Thanks to its emerging economy, Latin America is burgeoning as a meetings destination for U.S.-based groups. Business opportunities abound, to be sure, but meeting planners saythe continent offers values for groups willing to venture outside North America.
"Latin America is a hidden gem, and people are finally paying attention to how it can compete with the euro," says Agnes Canonica, a veteran meeting planner specializing in Latin America for event planning firms like George P. Johnson and EWI before striking out on her own earlier this year.
Citing the continent as "the stepchild of group travel five years ago," Canonica says that now "everybody is focused there because it's outperforming in terms of growth. So there's a lot of marketing to Latin America, and as a meetingplanner, you better be helping your client position themselves in that market."
Ariba, a Sunnyvale, CA-based technology company that facilitates digital transactions, chose Latin America for its major annual sales incentive trip in 2010, sending a group of about 200 people to Punta Mita, near Puerto Villarta in Mexico. This year's contest reward is a trip to Costa Rica in January 2012, according to Traci Oziemblowsky, the company's director of global events.
Despite the horrendous drug war in Mexico, Oziemblowsky says neither company officials nor incentive winners have voiced any concerns about taking a trip there. "It was not even an issue," she says. And given the nature of the meeting—a high-end incentive—price sensitivity also was not a factor in choosing Latin America over more expensive destinations. Besides, Ariba contracts with major luxury chains like Four Seasons and Ritz-Carlton for the incentive, albeit in multiyear deals that yield, in effect, volume discounts.

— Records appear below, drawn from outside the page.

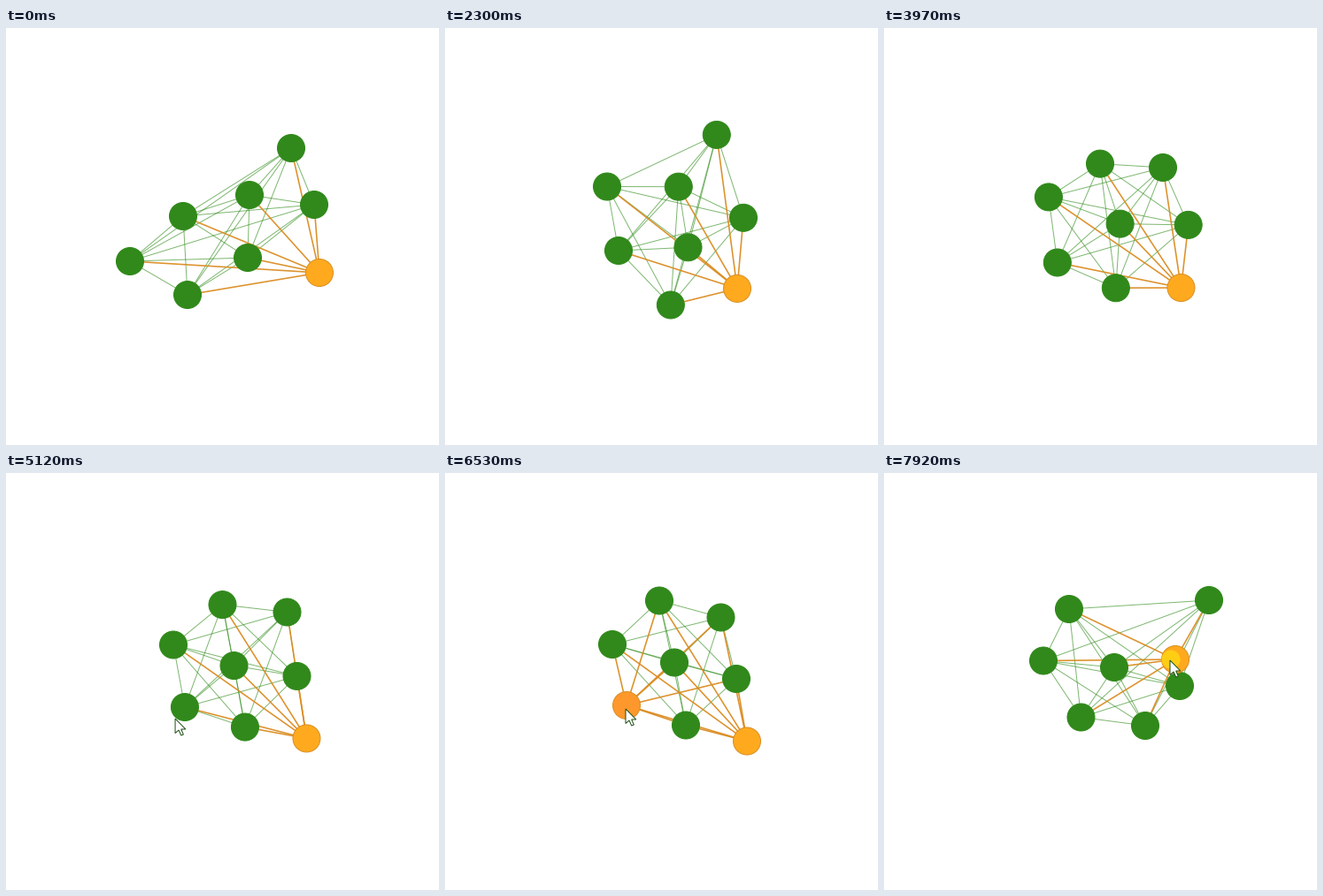
A matplotlib script that plays this animation: 489 px wide and 472 px high, repeating every 7.99 s.

```python
from itertools import combinations

import numpy as np
import matplotlib.pyplot as plt
from matplotlib.animation import FuncAnimation
from matplotlib.collections import LineCollection
from matplotlib.patches import Circle, Polygon

W, H, DPI = 489, 472, 64
PX = 72 / DPI                      # points per pixel
LOOP, STEP = 7990, 34
RADIUS = 15.5

GREEN, AMBER, HOVER = "#30891a", "#ffaa1e", "#ff982c"
RIM, HALO = "#d98f24", "#ffce14"
LINK, HOT_LINK = (0.19, 0.55, 0.10, 0.62), (0.86, 0.55, 0.13, 0.95)

PICKED, DRAGGED = 7, 3             # selected at first / dragged later
APPEAR, ENTER, GRAB, DROP = 4780, 5150, 6880, 7885

# Poses of the eight nodes while the layout settles
POSES = {
    0: [(322, 136), (275, 189), (200, 213), (140, 264),
        (205, 302), (273, 260), (348, 200), (354, 277)],
    420: [(311, 126), (275, 187), (199, 211), (116, 262),
          (205, 330), (272, 261), (372, 200), (364, 285)],
    1120: [(296.5, 118.5), (275.5, 185), (208, 204), (160, 255),
           (222.5, 303), (272.5, 258), (357, 203), (348.5, 284.5)],
    2300: [(307, 121), (263.5, 179.5), (183, 179.5), (196, 252),
           (255, 313.5), (274.5, 248), (337, 215), (330, 295)],
    3300: [(316, 151), (247, 159), (183, 187), (191, 262),
           (258, 305), (269, 228), (347, 221), (335, 298)],
    3970: [(315, 158), (244, 153.5), (186, 191.5), (196, 265.5),
           (262, 294), (266.5, 221.5), (343.5, 223), (335.5, 294)],
    5120: [(317.5, 157.5), (244.5, 149), (189, 194.5), (202, 265),
           (270, 287.5), (257.5, 218), (328.5, 230), (339.5, 300.5)],
    6530: [(311.5, 163.5), (242, 144.5), (189, 194), (205, 263),
           (272, 285.5), (259, 214.5), (329, 233), (341, 303.5)],
}
PULLED = np.array([(367, 144), (209, 154), (180, 212.5), (329, 211),
                   (222.5, 276.5), (260, 220), (334, 241), (295, 286)])
DRAG = {GRAB: (205, 263), 7080: (145, 228), 7260: (102, 170),
        7450: (150, 113), 7640: (235, 97), 7710: (264, 98),
        7800: (310, 140), DROP: (329, 211)}
POINTER = {APPEAR: (200, 356), 5120: (191, 276), 5300: (204, 267)}
ARROW = np.array([(0, 0), (0, 16.5), (4, 13), (6.7, 19), (9.3, 18),
                  (6.7, 12), (11.8, 12)])


def track(keys):
    """Monotone cubic through timed positions, held at both ends."""
    times = np.array(list(keys), float)
    pts = np.array(list(keys.values()), float)
    gaps = np.diff(times).reshape((-1,) + (1,) * (pts.ndim - 1))
    rate = np.diff(pts, axis=0) / gaps
    slope = np.concatenate([rate[:1], np.zeros_like(rate[1:]), rate[-1:]])
    a, b = rate[:-1], rate[1:]
    same = a * b > 0
    slope[1:-1] = np.where(same, 2 * a * b / np.where(same, a + b, 1), 0)

    def at(t):
        t = min(max(t, times[0]), times[-1])
        k = min(np.searchsorted(times, t, side="right") - 1, len(times) - 2)
        h = times[k + 1] - times[k]
        u = (t - times[k]) / h
        return ((1 + 2 * u) * (1 - u) ** 2 * pts[k]
                + u * (1 - u) ** 2 * h * slope[k]
                + u * u * (3 - 2 * u) * pts[k + 1]
                + u * u * (u - 1) * h * slope[k + 1])
    return at


settle, drag, pointer = track(POSES), track(DRAG), track(POINTER)


def drag_share(t):
    return min(max((t - GRAB) / (DROP - GRAB), 0), 1)


def layout(t):
    pos = settle(t)
    if t >= GRAB:
        pos = pos + (PULLED - pos) * drag_share(t) ** 2.2
        pos[DRAGGED] = drag(t)
    return pos


def tip_at(t, pos):
    if t < GRAB:
        return pointer(t)
    return pos[DRAGGED] + np.array([-1, 4]) + drag_share(t) * np.array([-5, -3])


fig = plt.figure(figsize=(W / DPI, H / DPI), dpi=DPI, facecolor="white")
ax = fig.add_axes([0, 0, 1, 1])
ax.set_xlim(0, W)
ax.set_ylim(H, 0)
ax.axis("off")

PAIRS = list(combinations(range(8), 2))
links = LineCollection([], zorder=1)
ax.add_collection(links)
nodes = [ax.add_patch(Circle((0, 0), RADIUS, lw=PX, zorder=2))
         for _ in range(8)]
halo = ax.add_patch(Circle((0, 0), 10.5, fc=HALO, lw=0, zorder=4))
cursor = ax.add_patch(Polygon(ARROW, fc="white", ec="#1d4f12", lw=PX,
                              joinstyle="miter", zorder=5))


def draw(i):
    t = i * STEP
    pos = layout(t)
    if t >= GRAB:
        active = {DRAGGED: AMBER}
    elif t >= ENTER:
        active = {PICKED: AMBER, DRAGGED: HOVER}
    else:
        active = {PICKED: AMBER}

    # Highlighted links lie over the plain ones
    hot = {p: p[0] in active or p[1] in active for p in PAIRS}
    order = sorted(PAIRS, key=hot.get)
    links.set_segments([pos[list(p)] for p in order])
    links.set_color([HOT_LINK if hot[p] else LINK for p in order])
    links.set_linewidth([(1.6 if hot[p] else 1) * PX for p in order])

    for k, node in enumerate(nodes):
        node.center = pos[k]
        node.set_facecolor(active.get(k, GREEN))
        node.set_edgecolor(RIM if k in active else GREEN)
        node.set_zorder(3 if k in active else 2)

    tip = tip_at(t, pos)
    cursor.set_visible(t >= APPEAR)
    cursor.set_xy(tip + ARROW)
    halo.set_visible(t >= GRAB)
    halo.center = tip + np.array([1, -1])
    return [links, *nodes, halo, cursor]


anim = FuncAnimation(fig, draw, frames=LOOP // STEP, interval=STEP,
                     repeat=True, repeat_delay=0, blit=False)
plt.show()
```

"It all about the destination for this event," Oziemblowsky says. "Our audience is global—we have people from Asia and Europe—so these destinations are very attractive to them."
For groups more sensitive to price, Canonica says that "Panama is an unbelievable deal," with a healthy hospitality infrastructure in Panama City, including two InterContinental hotels, a Marriott, and a Sofitel. "You can do a dinner for $40 per person, including all taxes and gratuities," she says.
Canonica also cites Costa Rica, Peru, and Argentina as offering value. And she points out that a few years ago Mexico followed Chile in allowing foreign groups an automatic rebate on their master bill for the value added tax, rather than requiring them to pay the tax and then apply for a rebate, usually a long and involved process.
While Brazil remains popular both for business meetings and incentives, Canonica says the country no longer is the bargain it once was thanks to inflation. For a pharmaceuticalmeeting of about 375 physicians in Rio de Janeiro in April 2010, Canonica negotiated a price of about $200 per room at an upscale U.S. chain hotel. That same room today would cost more than $300, she says.
Security is a concern, as well, especially in Sao Paola, a notoriously crime-ridden financial capital and Brazil's largest city. "When we do off-sites in Brazil, we often have a security officer riding on each bus with attendees," Canonica says, "and we have our own security detail at the hotel during meeting hours."